▶ **The task**: Please state how many lines of the records below contain the word "none". Give the number and nothing else.

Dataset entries
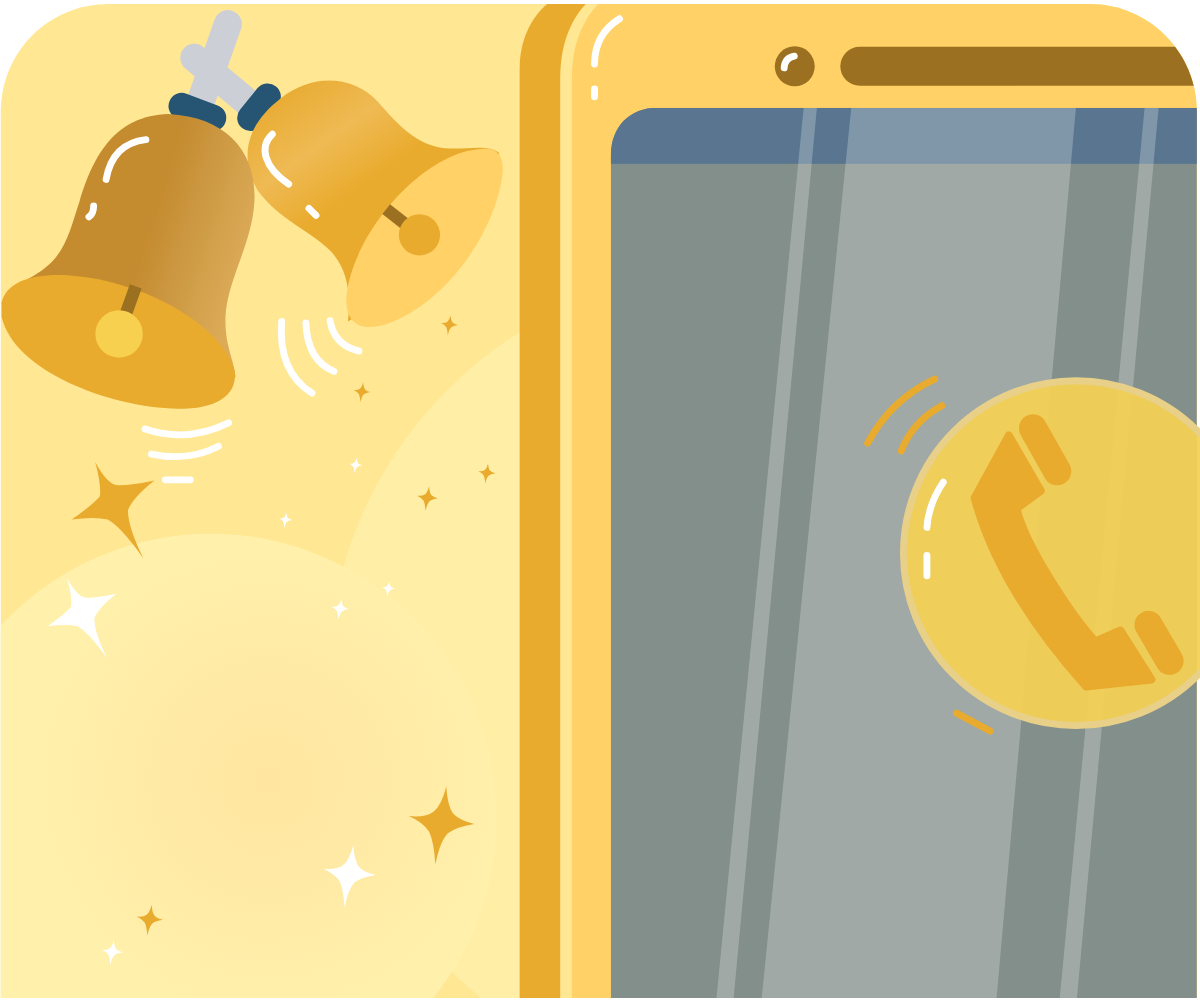
<!DOCTYPE html>
<html lang="en">
<head>
<meta charset="utf-8">
<title>Incoming call illustration</title>
<style>
:root {
  --paper: #ffffff;
  --cream: #ffe794;
  --cream-light: #fff0ab;
  --gold: #e9ab2d;
  --yellow: #ffd166;
  --lemon: #f8d04f;
  --bronze: #c58b2f;
  --brown: #9c7021;
  --navy: #255573;
  --silver: #cdcfd6;
  --screen: #838f8a;
  --status: #59758f;
}
* { margin: 0; padding: 0; box-sizing: border-box; }
html, body { width: 1200px; height: 1001px; overflow: hidden; background: var(--paper); }
.illustration { display: block; width: 1200px; height: 1001px; }
.cream { fill: var(--cream); }
.cream-light { fill: var(--cream-light); }
.gold { fill: var(--gold); }
.yellow { fill: var(--yellow); }
.lemon { fill: var(--lemon); }
.brown { fill: var(--brown); }
.screen { fill: var(--screen); }
.status { fill: var(--status); }
.white { fill: var(--paper); }
.reflection { fill: #fff; fill-opacity: .24; }
.line { fill: none; stroke-width: 4.4; stroke-linecap: round; stroke-linejoin: round; }
.line-white { stroke: var(--paper); }
.line-gold { stroke: var(--gold); }
.collar { fill: none; stroke: var(--navy); stroke-width: 17; stroke-linecap: round; }
.handle { fill: none; stroke: var(--silver); stroke-width: 18; stroke-linecap: round; }
.stem { fill: none; stroke: var(--brown); stroke-width: 8; }
.call-button { fill: #f3d055; fill-opacity: .94; stroke: #e8d089; stroke-width: 4.5; }
.handset { fill: var(--gold); stroke: var(--gold); stroke-width: 5; stroke-linejoin: round; }
.handset-cap { fill: none; stroke: var(--gold); stroke-width: 18; stroke-linecap: round; }
</style>
</head>
<body>
<svg class="illustration" viewBox="0 0 769 641.5" preserveAspectRatio="none" role="img" aria-label="Two ringing bells beside a phone with an incoming call button">
  <defs>
    <clipPath id="card"><path d="M0.500 639.500V72C0.500 33 31 2.500 70 2.500H698C736 2.500 767 33 767 72V639.500Z"/></clipPath>
    <clipPath id="glass"><path d="M391.500 641V99C391.500 81 404 69 421 69H768V641Z"/></clipPath>
    <radialGradient id="glow" gradientUnits="userSpaceOnUse" cx="172" cy="500" r="150">
      <stop offset="0" stop-color="#ffe5a0"/>
      <stop offset="1" stop-color="#ffe5a0" stop-opacity="0"/>
    </radialGradient>
    <linearGradient id="bronze-bell" gradientUnits="userSpaceOnUse" x1="98" y1="140" x2="160" y2="160">
      <stop offset="0" stop-color="#c58b2f"/>
      <stop offset=".35" stop-color="#cb9740"/>
      <stop offset="1" stop-color="#dcab58"/>
    </linearGradient>
    <linearGradient id="gold-bell" gradientUnits="userSpaceOnUse" x1="178" y1="64" x2="238" y2="148">
      <stop offset="0" stop-color="#e9ad35"/>
      <stop offset=".38" stop-color="#efba54"/>
      <stop offset=".75" stop-color="#e9ab2d"/>
      <stop offset="1" stop-color="#e9ab2d"/>
    </linearGradient>
    <path id="star-tilted" d="M-12-27Q-4-12 3-12Q12-12 26-15Q12-4 9 4Q9 15 19 35Q4 14-4 10Q-13 8-27 10Q-13 0-9-5Q-8-12-12-27Z"/>
    <path id="star" d="M3-23Q4-9 8-5Q12-1 21 1Q9 3 4 7Q-1 12-4 27Q-5 12-8 6Q-12 0-21-4Q-10-3-5-7Q0-11 3-23Z"/>
  </defs>

  <g clip-path="url(#card)">
    <g id="backdrop">
      <rect class="cream" width="769" height="642"/>
      <circle class="cream-light" cx="135" cy="525" r="183"/>
      <circle class="cream-light" cx="472" cy="435" r="262" opacity=".75"/>
      <circle fill="url(#glow)" cx="135" cy="525" r="183"/>
    </g>

    <g id="stars">
      <g class="gold">
        <use href="#star-tilted" x="73" y="323"/>
        <use href="#star" x="283" y="527"/>
        <use href="#star" transform="translate(96 589) scale(.4)"/>
        <use href="#star" transform="translate(274 319) scale(.32)"/>
        <use href="#star" transform="translate(312 303) scale(.26)"/>
        <use href="#star" transform="translate(232 251) scale(.26)"/>
        <use href="#star" transform="translate(288 208) scale(.26)"/>
      </g>
      <g class="white">
        <use href="#star-tilted" transform="translate(53 393) scale(.83)"/>
        <use href="#star" transform="translate(224 560) scale(.8)"/>
        <use href="#star" transform="translate(72 610) scale(.32)"/>
        <use href="#star" transform="translate(228 298) scale(.2)"/>
        <use href="#star" transform="translate(183 333) scale(.2)"/>
        <use href="#star" transform="translate(218 390) scale(.27)"/>
        <use href="#star" transform="translate(249 377) scale(.2)"/>
      </g>
    </g>

    <g id="phone">
      <path class="gold" d="M333 641V44C333 25 341 9 354 0H420V641Z"/>
      <path class="cream" d="M359 641V50C359 30 365 12 378 0H420V641Z"/>
      <path class="yellow" d="M366.500 641V50C366.500 29 373 12 386 0H769V641Z"/>
      <circle class="brown" cx="509.300" cy="42.500" r="12.800"/>
      <path class="line line-white" d="M502.500 43.500Q503 37 509 36"/>
      <rect class="brown" x="538.500" y="30" width="250" height="25" rx="12.500"/>
      <path class="line line-white" d="M397 12Q381 22 381 41M381 57V62"/>
      <g clip-path="url(#glass)">
        <rect class="screen" x="391" y="69" width="378" height="573"/>
        <rect class="status" x="391" y="69" width="378" height="36"/>
        <path class="reflection" d="M515 69H523.500L470 641H459Z"/>
        <path class="reflection" d="M545.500 69H689.500L638.500 641H488Z"/>
        <path class="reflection" d="M733.500 69H742.500L690 641H679Z"/>
      </g>
    </g>

    <g id="bells">
      <path class="handle" d="M146 15.500L129 64M124.500 37L158 65"/>
      <g id="gold-bell-group">
        <path class="collar" d="M160.500 75.500L171.500 62"/>
        <path fill="url(#gold-bell)" d="M223 206C225 186 222 172 212 161C199 148 179 141 165 122C153 100 158 80 180 63C200 47 226 48 242 65C255 80 267 93 285 95C300 96 312 92 320 98L280 170Z"/>
        <path class="yellow" d="M308 95.500C320 94 323 101 322 112C317 150 285 195 247 208C230 213 221 206 222 190C226 150 270 98 308 95.500Z"/>
        <path class="stem" d="M247.500 134L264 147"/>
        <circle class="gold" cx="268.800" cy="150.500" r="13.200"/>
        <path class="line line-white" d="M174.500 86C166 94 169 107 185 118M198 133.500L202.500 138"/>
      </g>
      <g id="bronze-bell-group">
        <path class="collar" d="M116.500 68L136.500 75.500"/>
        <path fill="url(#bronze-bell)" d="M1 194C8 181 22 179 33 168C43 158 46 144 51 129C60 99 74 74 108 73C145 75 165 97 163 130C161 158 146 178 144.500 203C144 222 150 230 151 242L75 225Z"/>
        <path class="gold" d="M1 194C4 180 22 175 45 176.500C93 180 143 209 150.500 238C152 254 138 262 114 262C70 261 9 238 1 203Z"/>
        <path class="stem" d="M87 183.500L78.500 207"/>
        <circle class="lemon" cx="76.300" cy="214" r="15.200"/>
        <path class="line line-white" d="M68 115Q72 92 93.500 89.500M60 132Q60 137 57 139"/>
      </g>
      <path class="line line-white" d="M180.500 206Q178 238 200 252M196 207Q197 231 214 238M211.500 205.500Q214 221 230 225"/>
      <path class="line line-white" d="M93 275Q120 284 146.500 271M97 291Q121 296 140 286M106 307.500H122"/>
    </g>
  </g>

  <g id="incoming-call">
    <circle class="call-button" cx="689.500" cy="354.500" r="110.500"/>
    <path class="handset" d="M646.500 279L667 314.500L651.500 326C657 350 688 396 702 411L718 404L738 435.500L696 440C662 402 636 362 624.500 319Z"/>
    <path class="handset-cap" d="M662 274.500L677.500 302M736 400.500L749.500 423.500"/>
    <path class="line line-white" d="M604.500 309Q595 323 594 338M594 356V369"/>
    <path class="line line-gold" d="M556 284Q571 256 599 243M577.500 289Q585 270 603.500 260M613 457L634.500 468.500"/>
  </g>
</svg>
</body>
</html>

▶ **Exercise solution**: 6